Exercise goal:
If a line includes "floor", copy it out of the entries.
** Records to use follows **
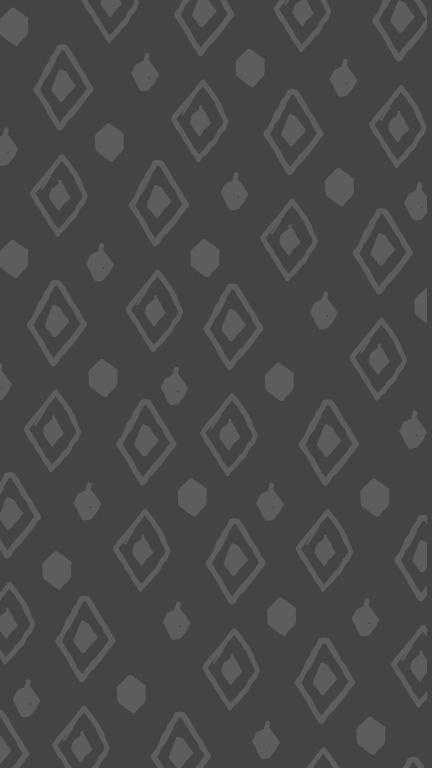
Give the GLSL for this pattern, as a WebGL 1 fragment shader.

```glsl
precision highp float;
uniform vec2 u_resolution;

float hash(vec2 p) {
  return fract(sin(dot(p, vec2(127.1, 311.7))) * 43758.5453);
}

float noise(vec2 p) {
  vec2 i = floor(p), f = fract(p);
  f = f * f * (3.0 - 2.0 * f);
  return mix(mix(hash(i), hash(i + vec2(1.0, 0.0)), f.x),
             mix(hash(i + vec2(0.0, 1.0)), hash(i + 1.0), f.x), f.y);
}

float segment(vec2 p, vec2 a, vec2 b) {
  vec2 e = b - a;
  return length(p - a - e * clamp(dot(p - a, e) / dot(e, e), 0.0, 1.0));
}

// Side of an edge: positive is outside for clockwise corners, y down
float side(vec2 p, vec2 a, vec2 b) {
  vec2 e = b - a;
  return dot(p - a, vec2(e.y, -e.x));
}

// Signed distance to a convex six-cornered shape
float hexagon(vec2 p, vec2 a, vec2 b, vec2 c, vec2 d, vec2 e, vec2 f) {
  float dist = min(min(segment(p, a, b), segment(p, b, c)), segment(p, c, d));
  dist = min(dist, min(min(segment(p, d, e), segment(p, e, f)), segment(p, f, a)));
  float s = max(max(side(p, a, b), side(p, b, c)), side(p, c, d));
  s = max(s, max(max(side(p, d, e), side(p, e, f)), side(p, f, a)));
  return s > 0.0 ? dist : -dist;
}

float upperDiamond(vec2 p) {
  float ring = abs(hexagon(p, vec2(-3, -39), vec2(3, -39), vec2(17, -17),
                           vec2(28, 3), vec2(-3, 41), vec2(-26, 3))) - 2.9;
  float core = hexagon(p, vec2(-2, -15), vec2(3, -13), vec2(11, -1),
                       vec2(-2, 13), vec2(-9, 3), vec2(-6, -6)) - 2.0;
  return min(ring, core);
}

float lowerDiamond(vec2 p) {
  float ring = abs(hexagon(p, vec2(4, -38), vec2(18, -18), vec2(27, 2),
                           vec2(14, 22), vec2(-1, 39), vec2(-26, -1))) - 2.6;
  float core = hexagon(p, vec2(1, -10), vec2(3, -10), vec2(10, 2),
                       vec2(0, 14.5), vec2(-8, 3), vec2(-5, -5)) - 1.5;
  core = min(core, segment(p, vec2(2, -8), vec2(1.5, -13.5)) - 1.5);
  // Stray brush hair beside the upper left stroke
  float hair = segment(p, vec2(-16, -6), vec2(-8, -19)) - 1.1;
  return min(min(ring, core), hair);
}

float roundLump(vec2 p) {
  return hexagon(p, vec2(-1, -16), vec2(12, -8), vec2(11, 5),
                 vec2(2, 16), vec2(-11, 6), vec2(-12, -5)) - 2.8;
}

float spikedLump(vec2 p) {
  float d = hexagon(p, vec2(2, -11), vec2(12, 3), vec2(3, 16),
                    vec2(-3, 17), vec2(-12, 1), vec2(-8, -7)) - 2.0;
  d = min(d, segment(p, vec2(0, -11), vec2(1.5, -16.5)) - 2.4);
  return max(d, 0.8 - length(p - vec2(3.7, 5.7)));
}

// Two large diamonds and two lumps, with a hand-cut edge
float cluster(vec2 p) {
  p += 1.4 * (vec2(noise(p * 0.17), noise(p * 0.17 + 40.0)) - 0.5);
  float d = min(upperDiamond(p), lowerDiamond(p - vec2(-4, 108)));
  return min(d, min(roundLump(p - vec2(47, 56)), spikedLump(p - vec2(-58, 60))));
}

// Slanted lanes come in pairs; the odd ones have a small jog midway
vec2 clusterCenter(float lane, float i) {
  float pair = floor(lane * 0.5);
  if (mod(lane, 2.0) < 0.5)
    return vec2(114, -107) + i * vec2(89.3, 119.2) + pair * vec2(-236.5, 191);
  float jog = step(2.5 + max(pair, 0.0), i);
  return vec2(-33, -29) + i * vec2(95.5, 115.7) + pair * vec2(-243.5, 190.5)
    + vec2(0, 6) * pair * pair + jog * vec2(-21, 8);
}

void main() {
  // Canvas is 432 units wide, y running down from the top
  float unit = 432.0 / u_resolution.x;
  vec2 p = vec2(gl_FragCoord.x, u_resolution.y - gl_FragCoord.y) * unit;

  float d = 1000.0;
  for (int lane = -1; lane <= 4; lane++) {
    for (int i = 0; i <= 6; i++) {
      vec2 q = p - clusterCenter(float(lane), float(i));
      if (abs(q.x) < 80.0 && abs(q.y - 53.0) < 105.0) d = min(d, cluster(q));
    }
  }

  // Plain strip along the right edge
  d = max(d, p.x - 427.0);
  float ink = clamp(0.5 - d / unit, 0.0, 1.0);
  gl_FragColor = vec4(vec3(mix(0.267, 0.365, ink)), 1.0);
}
```
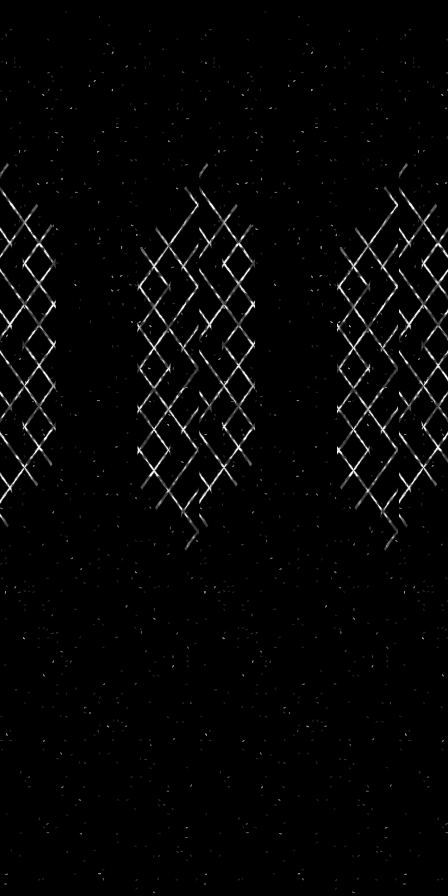
Write a WebGL 2 fragment shader that draws this pattern.

```glsl
#version 300 es
precision highp float;
// Repeating columns of worn wire lattice, split along a seam, on dusty black.

#define REPEATS 2.2456            // tiles across the canvas
#define AXIS -0.016               // motif axis of the first tile
#define SEAM 0.013                // split between halves, right of the axis
#define SLIP 0.117                // drop of the left half
#define LATTICE_TOP 1.3205        // height of the lattice origin, from the top
#define STEP vec2(0.0731, 0.1023) // quarter diamond
#define WIRE 0.0078               // half width of a wire
#define CORE 0.0026               // half width of its bright core
#define DUST_CELLS 43.0           // dust cells per tile
#define DUST_DENSITY 0.075

uniform vec2 u_resolution;
out vec4 outColor;

float hash(vec2 p) {
  return fract(sin(dot(p, vec2(127.1, 311.7))) * 43758.5453);
}

float noise(vec2 p) {
  vec2 i = floor(p), f = fract(p);
  f = f * f * (3.0 - 2.0 * f);
  return mix(mix(hash(i), hash(i + vec2(1, 0)), f.x),
             mix(hash(i + vec2(0, 1)), hash(i + vec2(1, 1)), f.x), f.y);
}

// Distance to parallel diagonals repeating every four lattice steps
float diagonals(float t) {
  float perpendicular = STEP.x * STEP.y / length(STEP);
  return abs(mod(t + 2.0, 4.0) - 2.0) * perpendicular;
}

// Long zigzags, nested outer zigzags and short ticks beside the seam
float latticeDistance(vec2 g) {
  float fall = g.y - g.x, rise = g.y + g.x;
  float longWires = min(diagonals(fall), diagonals(rise));
  float nested = min(diagonals(fall + 2.0), diagonals(rise + 2.0));
  nested = max(nested, (1.95 - g.x) * STEP.x);
  float ticks = max(diagonals(fall + 2.0), (g.x - 1.05) * STEP.x);
  return min(longWires, min(nested, ticks));
}

float lattice(vec2 p, float pixel) {
  // Mirror the halves, lowering the left one
  float left = step(p.x, SEAM);
  vec2 folded = vec2(mix(p.x, -p.x, left) + 0.1 * STEP.x,
                     p.y - LATTICE_TOP - SLIP * left);
  vec2 g = folded / STEP;

  // Hexagonal outline with pointed ends
  float endRoom = 9.75 - g.x - abs(g.y - 4.0);
  float edge = pixel / STEP.x;
  float inside = smoothstep(-edge, edge, endRoom)
               * (1.0 - smoothstep(4.1, 4.1 + edge, g.x))
               * smoothstep(0.0, pixel, abs(p.x - SEAM));

  // Ragged grey wire with a broken light core
  float d = latticeDistance(g) + 0.004 * (noise(p * 75.0) - 0.5);
  float wear = noise(p * 48.0 + 17.0);
  float body = 1.0 - smoothstep(WIRE - pixel, WIRE + 0.4 * pixel, d);
  float core = 1.0 - smoothstep(CORE - 0.3 * pixel, CORE + 0.6 * pixel, d);
  core *= smoothstep(0.25, 0.7, wear) * smoothstep(0.2, 1.2, endRoom);
  return inside * (body * mix(0.2, 0.46, wear) + 0.55 * core);
}

float dust(vec2 p, float pixel) {
  vec2 q = vec2(p.x + 0.5, p.y) * DUST_CELLS;
  vec2 cell = floor(q);
  float seed = hash(cell + 3.7);

  // Two denser clusters below the lattice, cleaner air at the top
  vec2 toCluster = vec2(p.x - 0.17, abs(p.y - 3.22) - 0.26);
  float density = DUST_DENSITY * smoothstep(0.0, 0.4, p.y)
                + 0.3 * exp(-dot(toCluster, toCluster) * 700.0);

  // Short tilted fleck kept within its cell
  vec2 center = 0.3 + 0.4 * vec2(hash(cell + 11.3), hash(cell + 29.1));
  float angle = 6.2832 * hash(cell + 41.9);
  vec2 along = vec2(cos(angle), sin(angle));
  vec2 r = q - cell - center;
  r -= along * clamp(dot(r, along), -0.14, 0.14);
  float soft = 0.5 * pixel * DUST_CELLS;
  float fleck = 1.0 - smoothstep(0.12 - 0.5 * soft, 0.12 + soft, length(r));
  float glow = 0.1 + 0.5 * pow(hash(cell + 53.3), 4.0);
  return step(seed, density) * fleck * glow;
}

void main() {
  float pixel = REPEATS / u_resolution.x;
  vec2 p = vec2(gl_FragCoord.x, u_resolution.y - gl_FragCoord.y) * pixel;
  p.x = fract(p.x - AXIS + 0.5) - 0.5;
  float light = max(lattice(p, pixel), dust(p, pixel));
  outColor = vec4(vec3(min(light, 1.0)), 1.0);
}
```
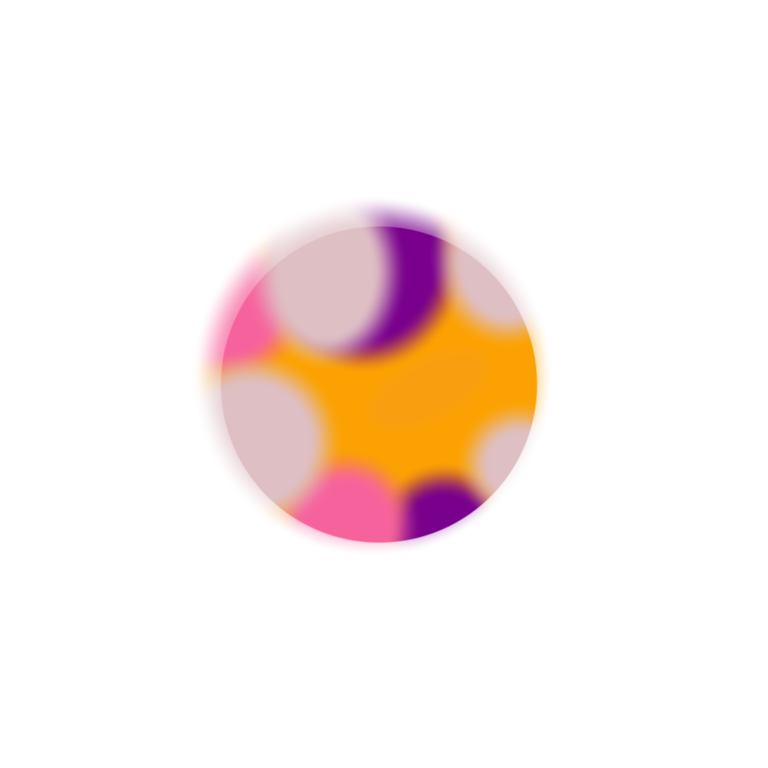
A Shadertoy shader for this background:

```glsl
// A glossy disc of soft orange, pink, purple and mauve blobs with a blurred halo on white.

#define DISC_CENTER vec2(0.4935, 0.4993)
#define DISC_RADIUS 0.2058
#define HALO_CENTER vec2(0.485, 0.510)
#define HALO_INNER 0.188
#define HALO_OUTER 0.236
#define HALO_STRENGTH 0.75
#define BLOB_BLUR 0.024
#define ORANGE vec3(0.985, 0.633, 0.005)
#define AMBER vec3(0.975, 0.625, 0.060)
#define PINK vec3(0.965, 0.390, 0.610)
#define PURPLE vec3(0.470, 0.000, 0.550)
#define MAUVE vec3(0.870, 0.748, 0.770)

// Approximate signed distance to an axis-aligned ellipse.
float ellipseDistance(vec2 p, vec2 radii) {
    float k = length(p / radii);
    return k * (k - 1.0) / max(length(p / (radii * radii)), 1e-4);
}

// Paints one blurred blob over the colour below it.
void paintBlob(inout vec3 color, vec2 p, vec2 center, vec2 radii, vec3 tint) {
    float d = ellipseDistance(p - center, radii);
    color = mix(color, tint, 1.0 - smoothstep(-BLOB_BLUR, BLOB_BLUR, d));
}

// Layered blobs, from back to front.
vec3 blobField(vec2 p) {
    vec3 color = ORANGE;

    // Faint tilted amber core
    vec2 q = mat2(0.89, -0.45, 0.45, 0.89) * (p - vec2(0.558, 0.492));
    color = mix(color, AMBER, 1.0 - smoothstep(-0.012, 0.012, ellipseDistance(q, vec2(0.085, 0.040))));

    // Upper side
    paintBlob(color, p, vec2(0.473, 0.667), vec2(0.115, 0.130), PURPLE);
    paintBlob(color, p, vec2(0.661, 0.664), vec2(0.081, 0.095), MAUVE);
    paintBlob(color, p, vec2(0.293, 0.603), vec2(0.086), PINK);
    paintBlob(color, p, vec2(0.425, 0.646), vec2(0.083, 0.107), MAUVE);

    // Lower side
    paintBlob(color, p, vec2(0.579, 0.303), vec2(0.073), PURPLE);
    paintBlob(color, p, vec2(0.677, 0.395), vec2(0.061), MAUVE);
    paintBlob(color, p, vec2(0.449, 0.316), vec2(0.078), PINK);
    paintBlob(color, p, vec2(0.326, 0.423), vec2(0.098), MAUVE);
    return color;
}

void mainImage(out vec4 fragColor, in vec2 fragCoord) {
    // Square units, centred on the canvas
    float side = min(iResolution.x, iResolution.y);
    vec2 p = (fragCoord - 0.5 * iResolution.xy) / side + 0.5;
    vec3 blobs = blobField(p);

    // Halo fading into white
    float halo = 1.0 - smoothstep(HALO_INNER, HALO_OUTER, length(p - HALO_CENTER));
    vec3 color = mix(vec3(1.0), blobs, HALO_STRENGTH * halo);

    // Disc with a smooth rim
    float rim = max(1.0 / side, 0.0015);
    float disc = 1.0 - smoothstep(-rim, rim, length(p - DISC_CENTER) - DISC_RADIUS);
    fragColor = vec4(mix(color, blobs, disc), 1.0);
}
```
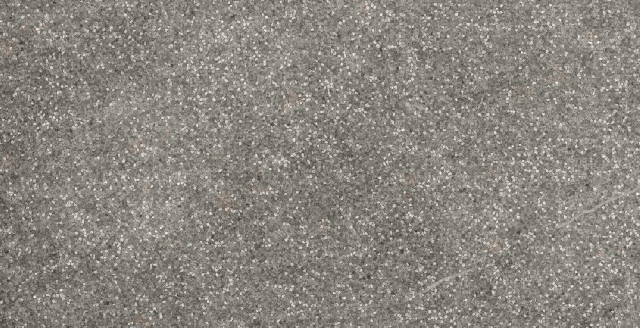
Give the GLSL for this texture, as a WebGL 2 fragment shader.

```glsl
#version 300 es
precision highp float;
// Fine-grained grey stone: two layers of Voronoi grains over soft clouds,
// with scattered pale and dark flecks, faint rosy stains and one broken,
// slanting mineral vein. Lengths are in units of the canvas height.
uniform vec2 u_resolution;
out vec4 fragColor;

float hash(vec2 p) {
    return fract(sin(dot(p, vec2(127.1, 311.7))) * 43758.5453);
}

vec2 hash2(vec2 p) {
    return vec2(hash(p), hash(p + 57.3));
}

float noise(vec2 p) {
    vec2 i = floor(p), f = fract(p);
    f = f * f * (3.0 - 2.0 * f);
    return mix(mix(hash(i), hash(i + vec2(1, 0)), f.x),
               mix(hash(i + vec2(0, 1)), hash(i + vec2(1, 1)), f.x), f.y);
}

float fbm(vec2 p) {
    float sum = 0.0, amp = 0.5;
    for (int i = 0; i < 5; i++) {
        sum += amp * noise(p);
        p = mat2(1.6, 1.2, -1.2, 1.6) * p + 7.7;
        amp *= 0.5;
    }
    return sum;
}

// x: distance to the grain centre, y: gap to the next grain, z: grain id
vec3 grains(vec2 p) {
    vec2 cell = floor(p);
    float nearest = 9.0, second = 9.0, id = 0.0;
    for (int y = -1; y <= 1; y++) {
        for (int x = -1; x <= 1; x++) {
            vec2 c = cell + vec2(x, y);
            float d = length(c + 0.1 + 0.8 * hash2(c) - p);
            if (d < nearest) {
                second = nearest;
                nearest = d;
                id = hash(c + 19.1);
            } else {
                second = min(second, d);
            }
        }
    }
    return vec3(nearest, second - nearest, id);
}

// Sparse ragged flecks: one in some cells, sized by a hash
float flecks(vec2 p, float density) {
    vec2 cell = floor(p);
    float cover = 0.0;
    for (int y = -1; y <= 1; y++) {
        for (int x = -1; x <= 1; x++) {
            vec2 c = cell + vec2(x, y);
            float radius = mix(0.12, 0.36, hash(c + 3.7));
            float d = length(c + hash2(c + 8.2) - p) + 0.3 * (noise(p * 6.0) - 0.5);
            float present = step(hash(c + 31.4), density);
            cover = max(cover, present * (1.0 - smoothstep(radius - 0.12, radius + 0.08, d)));
        }
    }
    return cover;
}

// Thin wavering line that fades out along its middle
float vein(vec2 p) {
    float line = 0.107 + 0.471 * (p.x - 1.276);
    line += 0.012 * (noise(vec2(p.x * 14.0, 2.0)) - 0.5) + 0.005 * (noise(vec2(p.x * 60.0, 5.0)) - 0.5);
    float d = abs(p.y - line) * 0.9;
    float lower = smoothstep(1.24, 1.32, p.x) * (1.0 - smoothstep(1.41, 1.47, p.x));
    float upper = smoothstep(1.66, 1.74, p.x);
    float strength = max(max(lower, upper), 0.18 * step(1.2, p.x));
    float width = 0.0012 + 0.0025 * noise(vec2(p.x * 25.0, 9.0));
    return strength * (1.0 - smoothstep(width, width + 0.003, d)) * (0.6 + 0.4 * noise(p * 120.0));
}

void main() {
    vec2 p = gl_FragCoord.xy / u_resolution.y;

    // Broad clouds and smaller mottling
    float tone = 0.536 + 0.17 * (fbm(p * 2.6 + 4.0) - 0.48);
    tone += 0.07 * (noise(p * 24.0) - 0.5);

    // Crystals: own shade inside, darker seams between them
    vec2 warped = p + 0.004 * vec2(noise(p * 90.0), noise(p * 90.0 + 40.0));
    vec3 coarse = grains(warped * 105.0);
    vec3 fine = grains(p * 185.0 + 11.0);
    tone += 0.23 * (coarse.z - 0.5) * smoothstep(0.0, 0.25, coarse.y);
    tone += 0.20 * (fine.z - 0.5) * smoothstep(0.0, 0.25, fine.y);
    tone -= 0.05 * (1.0 - smoothstep(0.0, 0.28, coarse.y));

    // Bright crystals gather in some areas
    float bright = smoothstep(0.84, 0.90, coarse.z + 0.12 * (noise(p * 9.0) - 0.5));
    tone += 0.15 * bright * (1.0 - smoothstep(0.25, 0.6, coarse.x));

    // Larger pale and dark flecks
    tone += 0.11 * flecks(p * 48.0, 0.07);
    tone -= 0.13 * flecks(p * 62.0 + 23.0, 0.06);

    // Warm grey with rosy stains
    vec3 color = tone + vec3(0.0, -0.011, -0.036);
    float stain = flecks(p * 9.0 + 5.0, 0.14) * smoothstep(0.3, 0.7, noise(p * 45.0));
    color += stain * vec3(0.055, 0.025, 0.012);

    color = mix(color, vec3(0.72, 0.71, 0.67), 0.85 * vein(p));
    fragColor = vec4(clamp(color, 0.0, 1.0), 1.0);
}
```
** End of Records to use **
Output for this task:
  vec2 i = floor(p), f = fract(p);
  float pair = floor(lane * 0.5);
  vec2 i = floor(p), f = fract(p);
  vec2 cell = floor(q);
    vec2 i = floor(p), f = fract(p);
    vec2 cell = floor(p);
    vec2 cell = floor(p);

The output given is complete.